Gelatin is a great source of easily digestible protein and is known to benefit digestion and reduce inflammation of the stomach and the intestines. Gelatin is a popular component to gut health protocols because it coats the small intestines soothing the irritation and abdominal discomfort. Gelatins amino acids make it a highly nutritious food that is free of many allergens such as soy, dairy, gluten, eggs, nuts, and fish. However, it’s made from beef and contains Alpha-gal and is not vegan.
- 2 cups berry juice, (Cranberry, Raspberry, Pomegranate, blueberry)
- 1 tablespoon unflavored gelatin (grain-fed natural beef)
- 1 tablespoon sugar (maple syrup)(optional)
- 10 drops chlorophyl
- 1/2 cup fresh fruit (optional)
- Pour 1 cup of the juice into a medium heatproof bowl.
- Sprinkle gelatin over juice and dissolve; set aside for at least 5 minutes.
- Combine remaining 1 cup juice and sugar (syrup) in a small saucepan.
- Bring just to a boil, stirring to dissolve the sugar. Remove from the heat.
- Add 10 drops of Energizing Chlorophyll to the juice
- Pour hot juice mixture into gelatin mixture and stir to combine. Transfer to individual serving bowls or one medium bowl.
- Add fruit (optional) and refrigerate for 4 hours or until firm.
Why Should you Add Energizing Chlorophyll?
Chlorophyll is an almost tasteless herbal extract that has the slightest hint of peppermint flavor. It is rich in vitamins and minerals. It can support a healthy immune system and gut health. When a person feels run down, and depleted it can help build up and restore the body. A few drops can really enhance an electrolyte drink so you or your child can feel stronger faster.
Why Add Stomach Soother?

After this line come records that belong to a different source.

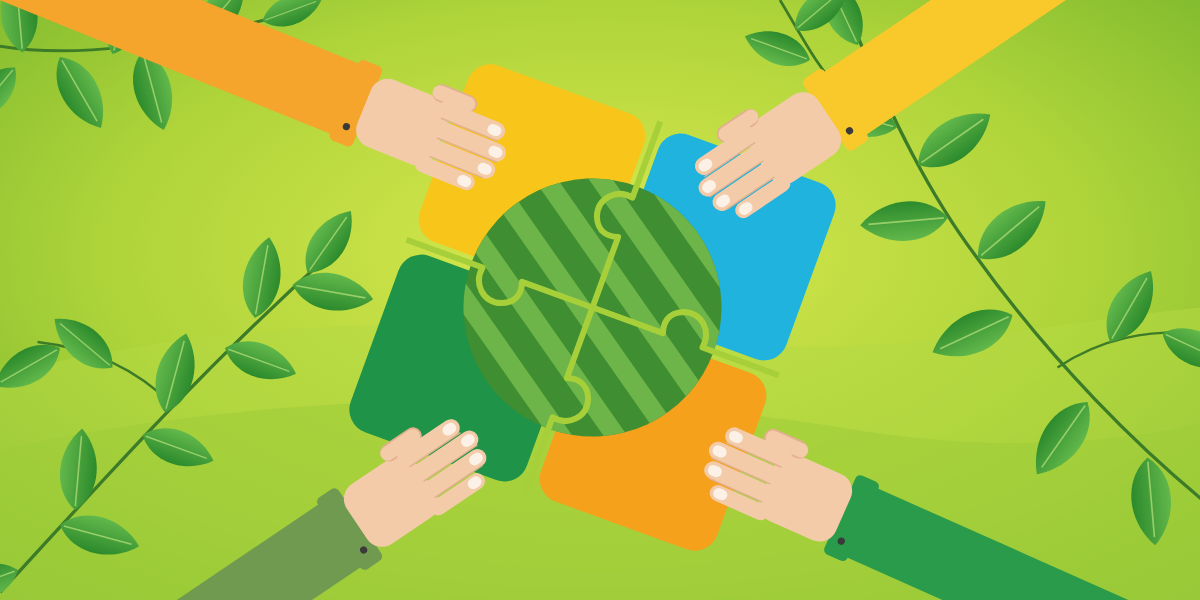
<!DOCTYPE html>
<html lang="en">
<head>
<meta charset="utf-8">
<title>Teamwork Puzzle</title>
<link rel="stylesheet" href="https://fonts.googleapis.com/css2?family=Roboto&display=swap">
<style>
  :root {
    --sky-light: #d9e94f;
    --sky-mid: #aed43a;
    --sky-edge: #72b22a;
    --hill: #9ccb38;
    --hill-far: #b4d843;
    --leaf-dark: #2c8a2c;
    --leaf-light: #62b84b;
    --leaf-vein: #b9e27c;
    --branch: #3c7b28;
    --piece-yellow: #f8c51a;
    --piece-blue: #1fb3de;
    --piece-orange: #f6a11b;
    --piece-green: #1f9347;
    --core-dark: #3f8e31;
    --core-light: #6db548;
    --seam: #a6cf3a;
    --skin: #f3cba9;
    --skin-shade: #e2b08f;
    --nail: #fcf1e6;
    --sleeve-orange: #f5a52b;
    --sleeve-yellow: #f9c92b;
    --sleeve-sage: #6f9a4f;
    --sleeve-green: #2a9b4b;
    --button: #3a3a3a;
  }
  html, body { margin: 0; padding: 0; overflow: hidden; font-family: "Roboto", sans-serif; }
  .canvas { width: 1200px; height: 600px; display: block; }
</style>
</head>
<body>
<svg class="canvas" viewBox="0 0 800 400" width="1200" height="600" role="img" aria-label="Four hands joining colourful puzzle pieces around a green leaf among branches">
  <defs>
    <radialGradient id="sky-glow" cx="0.5" cy="0.42" r="0.75">
      <stop offset="0" stop-color="var(--sky-light)"/>
      <stop offset="0.55" stop-color="var(--sky-mid)"/>
      <stop offset="1" stop-color="var(--sky-edge)"/>
    </radialGradient>
    <linearGradient id="leaf-shade" x1="0" y1="0" x2="0" y2="1">
      <stop offset="0" stop-color="var(--leaf-light)"/>
      <stop offset="1" stop-color="var(--leaf-dark)"/>
    </linearGradient>
    <g id="leaf">
      <path d="M0 0 C10 -13 30 -12 42 0 C30 12 10 13 0 0 Z" fill="url(#leaf-shade)"/>
      <path d="M2 0 L38 0" stroke="var(--leaf-vein)" stroke-width="0.8" opacity="0.7"/>
    </g>
    <g id="hand">
      <rect x="-260" y="-21" width="248" height="42" fill="currentColor"/>
      <rect x="-14" y="-24" width="14" height="48" rx="3" fill="currentColor"/>
      <circle cx="-7" cy="14" r="2" fill="var(--button)"/>
      <rect x="-2" y="-20" width="46" height="40" rx="10" fill="var(--skin)"/>
      <rect x="30" y="-28" width="26" height="10" rx="5" fill="var(--skin-shade)"/>
      <rect x="30" y="-27" width="25" height="8" rx="4" fill="var(--skin)"/>
      <rect x="36" y="-20" width="40" height="10" rx="5" fill="var(--skin)"/>
      <rect x="38" y="-9" width="43" height="10" rx="5" fill="var(--skin)"/>
      <rect x="38" y="2" width="41" height="10" rx="5" fill="var(--skin)"/>
      <rect x="36" y="13" width="35" height="9" rx="4.5" fill="var(--skin)"/>
      <g fill="var(--nail)">
        <rect x="66" y="-18" width="8" height="6" rx="3"/>
        <rect x="71" y="-7" width="8" height="6" rx="3"/>
        <rect x="69" y="4" width="8" height="6" rx="3"/>
        <rect x="61" y="14.5" width="8" height="6" rx="3"/>
      </g>
      <g stroke="var(--skin-shade)" stroke-width="0.8">
        <path d="M40 -10 L74 -10"/><path d="M42 1 L78 1"/><path d="M42 12 L74 12"/>
      </g>
    </g>
    <clipPath id="core-clip"><circle r="86"/></clipPath>
  </defs>

  <rect class="backdrop" width="800" height="400" fill="url(#sky-glow)"/>
  <path class="hill-far" d="M0 250 C180 205 320 215 460 228 C600 240 700 215 800 205 L800 400 L0 400 Z" fill="var(--hill-far)" opacity="0.55"/>
  <path class="hill-near" d="M0 300 C200 255 420 262 560 285 C680 305 760 292 800 282 L800 400 L0 400 Z" fill="var(--hill)" opacity="0.5"/>

  <g class="branch-top-left">
    <path d="M-5 30 C50 40 110 30 190 10" stroke="var(--branch)" stroke-width="2" fill="none"/>
    <use href="#leaf" transform="translate(15 35) rotate(-95) scale(1.3)"/>
    <use href="#leaf" transform="translate(40 38) rotate(60) scale(1.3)"/>
    <use href="#leaf" transform="translate(75 36) rotate(-70) scale(1.2)"/>
    <use href="#leaf" transform="translate(95 34) rotate(75) scale(1.3)"/>
    <use href="#leaf" transform="translate(130 28) rotate(-50) scale(1.2)"/>
    <use href="#leaf" transform="translate(140 26) rotate(20) scale(1.2)"/>
    <use href="#leaf" transform="translate(175 14) rotate(-20) scale(1)"/>
    <use href="#leaf" transform="translate(10 45) rotate(130) scale(1.1)"/>
  </g>
  <g class="branch-bottom-left">
    <path d="M0 395 C60 330 130 250 225 165" stroke="var(--branch)" stroke-width="2.2" fill="none"/>
    <path d="M115 270 C90 245 60 232 25 228" stroke="var(--branch)" stroke-width="1.6" fill="none"/>
    <use href="#leaf" transform="translate(205 182) rotate(-55) scale(1.2)"/>
    <use href="#leaf" transform="translate(195 190) rotate(10) scale(1.3)"/>
    <use href="#leaf" transform="translate(170 212) rotate(-80) scale(1.3)"/>
    <use href="#leaf" transform="translate(150 232) rotate(20) scale(1.2)"/>
    <use href="#leaf" transform="translate(110 275) rotate(-75) scale(1.3)"/>
    <use href="#leaf" transform="translate(95 290) rotate(20) scale(1.2)"/>
    <use href="#leaf" transform="translate(50 340) rotate(-85) scale(1.3)"/>
    <use href="#leaf" transform="translate(40 350) rotate(15) scale(1.3)"/>
    <use href="#leaf" transform="translate(75 245) rotate(220) scale(1.2)"/>
    <use href="#leaf" transform="translate(40 232) rotate(150) scale(1.2)"/>
    <use href="#leaf" transform="translate(12 380) rotate(160) scale(1.2)"/>
  </g>
  <g class="branch-right">
    <path d="M810 340 C760 300 700 240 650 170 C620 130 595 80 570 20" stroke="var(--branch)" stroke-width="2.2" fill="none"/>
    <path d="M705 245 C735 225 765 220 800 222" stroke="var(--branch)" stroke-width="1.6" fill="none"/>
    <use href="#leaf" transform="translate(572 30) rotate(-115) scale(1.2)"/>
    <use href="#leaf" transform="translate(582 55) rotate(-25) scale(1.3)"/>
    <use href="#leaf" transform="translate(598 85) rotate(195) scale(1.3)"/>
    <use href="#leaf" transform="translate(612 110) rotate(-35) scale(1.4)"/>
    <use href="#leaf" transform="translate(632 145) rotate(175) scale(1.4)"/>
    <use href="#leaf" transform="translate(652 172) rotate(-40) scale(1.4)"/>
    <use href="#leaf" transform="translate(675 210) rotate(155) scale(1.4)"/>
    <use href="#leaf" transform="translate(740 228) rotate(-60) scale(1.3)"/>
    <use href="#leaf" transform="translate(775 222) rotate(25) scale(1.2)"/>
    <use href="#leaf" transform="translate(725 268) rotate(125) scale(1.4)"/>
    <use href="#leaf" transform="translate(765 305) rotate(85) scale(1.4)"/>
  </g>
  <g class="branch-top-right">
    <path d="M520 0 C535 25 545 45 560 60" stroke="var(--branch)" stroke-width="1.8" fill="none"/>
    <use href="#leaf" transform="translate(530 20) rotate(-40) scale(1.1)"/>
    <use href="#leaf" transform="translate(540 40) rotate(200) scale(1.1)"/>
  </g>

  <g class="puzzle" transform="translate(395 205) rotate(20)">
    <rect class="piece-yellow" x="-130" y="-130" width="125" height="125" rx="16" fill="var(--piece-yellow)"/>
    <rect class="piece-blue" x="5" y="-130" width="125" height="125" rx="16" fill="var(--piece-blue)"/>
    <rect class="piece-orange" x="5" y="5" width="125" height="125" rx="16" fill="var(--piece-orange)"/>
    <rect class="piece-green" x="-130" y="5" width="125" height="125" rx="16" fill="var(--piece-green)"/>
    <g class="leaf-core" clip-path="url(#core-clip)">
      <rect x="-90" y="-90" width="180" height="180" fill="var(--core-dark)"/>
      <g fill="var(--core-light)" transform="rotate(35)">
        <rect x="-130" y="-90" width="260" height="13"/>
        <rect x="-130" y="-60" width="260" height="13"/>
        <rect x="-130" y="-30" width="260" height="13"/>
        <rect x="-130" y="0" width="260" height="13"/>
        <rect x="-130" y="30" width="260" height="13"/>
        <rect x="-130" y="60" width="260" height="13"/>
      </g>
    </g>
    <g class="piece-seams" stroke="var(--seam)" stroke-width="4" fill="none" stroke-linejoin="round">
      <path d="M0 -132 L0 -78 C-12 -80 -22 -70 -18 -58 C-14 -48 -6 -48 0 -50 L0 0"/>
      <path d="M132 0 L78 0 C80 -12 70 -22 58 -18 C48 -14 48 -6 50 0 L0 0"/>
      <path d="M0 132 L0 78 C12 80 22 70 18 58 C14 48 6 48 0 50 L0 0"/>
      <path d="M-132 0 L-78 0 C-80 12 -70 22 -58 18 C-48 14 -48 6 -50 0 L0 0"/>
    </g>
  </g>

  <g class="hands">
    <use href="#hand" class="hand-top-left" transform="translate(245 72) rotate(22) scale(1.2)" color="var(--sleeve-orange)"/>
    <use href="#hand" class="hand-top-right" transform="translate(550 78) rotate(146) scale(1.2 -1.2)" color="var(--sleeve-yellow)"/>
    <use href="#hand" class="hand-bottom-left" transform="translate(240 348) rotate(-34) scale(1.2)" color="var(--sleeve-sage)"/>
    <use href="#hand" class="hand-bottom-right" transform="translate(560 342) rotate(204) scale(1.2 -1.2)" color="var(--sleeve-green)"/>
  </g>
</svg>
</body>
</html>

Stomach Soother is a blend of digestive herbs. While there is no better solution than letting the virus run it’s course, the herbs can help with the abdominal pain, quail nausea, and help improve digestion and absorption once you are able to hold food and fluid down.
What About Elderberry and Immune Tea?
Elderberry is an antiviral herb high in antioxidants that supports the bodies natural ability to fight infections and recover quickly. Immune Tea is blended with Elderberry, Echinacea, Chamomile Flowers and Peppermint. These herbs support the digestive track and gut health.
Questions to Ask Yourself As You Are Caring for Your Sick Child
- When did symptoms begin?
- Have the symptoms been continuous, or do they come and go?
- How severe are the symptoms?
- Does anything seem to improve the symptoms?
- What, if anything, appears to worsen symptoms?
When to See a Doctor
Most of the time these types of illnesses can resolve themselves without medical attention. However, please call your child's doctor if your child:
- Has diarrhea or vomiting for more than 24 hours
- Has black or tarry stool or stool containing blood or pus
- Has a temperature of 104 F (40 C) or higher
- Seems lethargic, irritable, or in pain
- Has signs or symptoms of dehydration, including dry mouth, crying without tears, little or no urination, unusual sleepiness, or unresponsiveness
If you're an adult, call your doctor if you:
- Can't keep liquids down for 24 hours
- Have diarrhea for more than two days
- Have blood in your vomit or bowel movements
- Have a temperature higher than 103 F (39.4 C)
- Have signs or symptoms of dehydration, including excessive thirst, dry mouth, little or no urination, severe weakness, dizziness on standing, or lightheadedness
This is a part of our immune health series. See related blog post and videos.
This post is for educational purposes only. Please utilize this information wisely. What you do with this information is entirely your personal responsibility.
References: Mayo Clinic
Epidemiology and prevention of vaccine-preventable diseases: Rotavirus. Centers for Disease Control and Prevention. https://www.cdc.gov/vaccines/pubs/pinkbook/rota.html. Accessed Jan. 29, 2019.
Estimated rotavirus deaths for children under 5 years of age: 2013, 215 000. World Health Organization. https://www.who.int/immunization/monitoring_surveillance/burden/estimates/rotavirus/en/. Accessed Feb. 12,
Rotavirus. Centers for Disease Control and Prevention. https://www.cdc.gov/rotavirus/index.html. Accessed Feb. 1, 2019.
Norovirus: Technical fact sheet. Centers for Disease Control and Prevention. http://www.cdc.gov/norovirus/index.html. Accessed Nov. 15, 2016.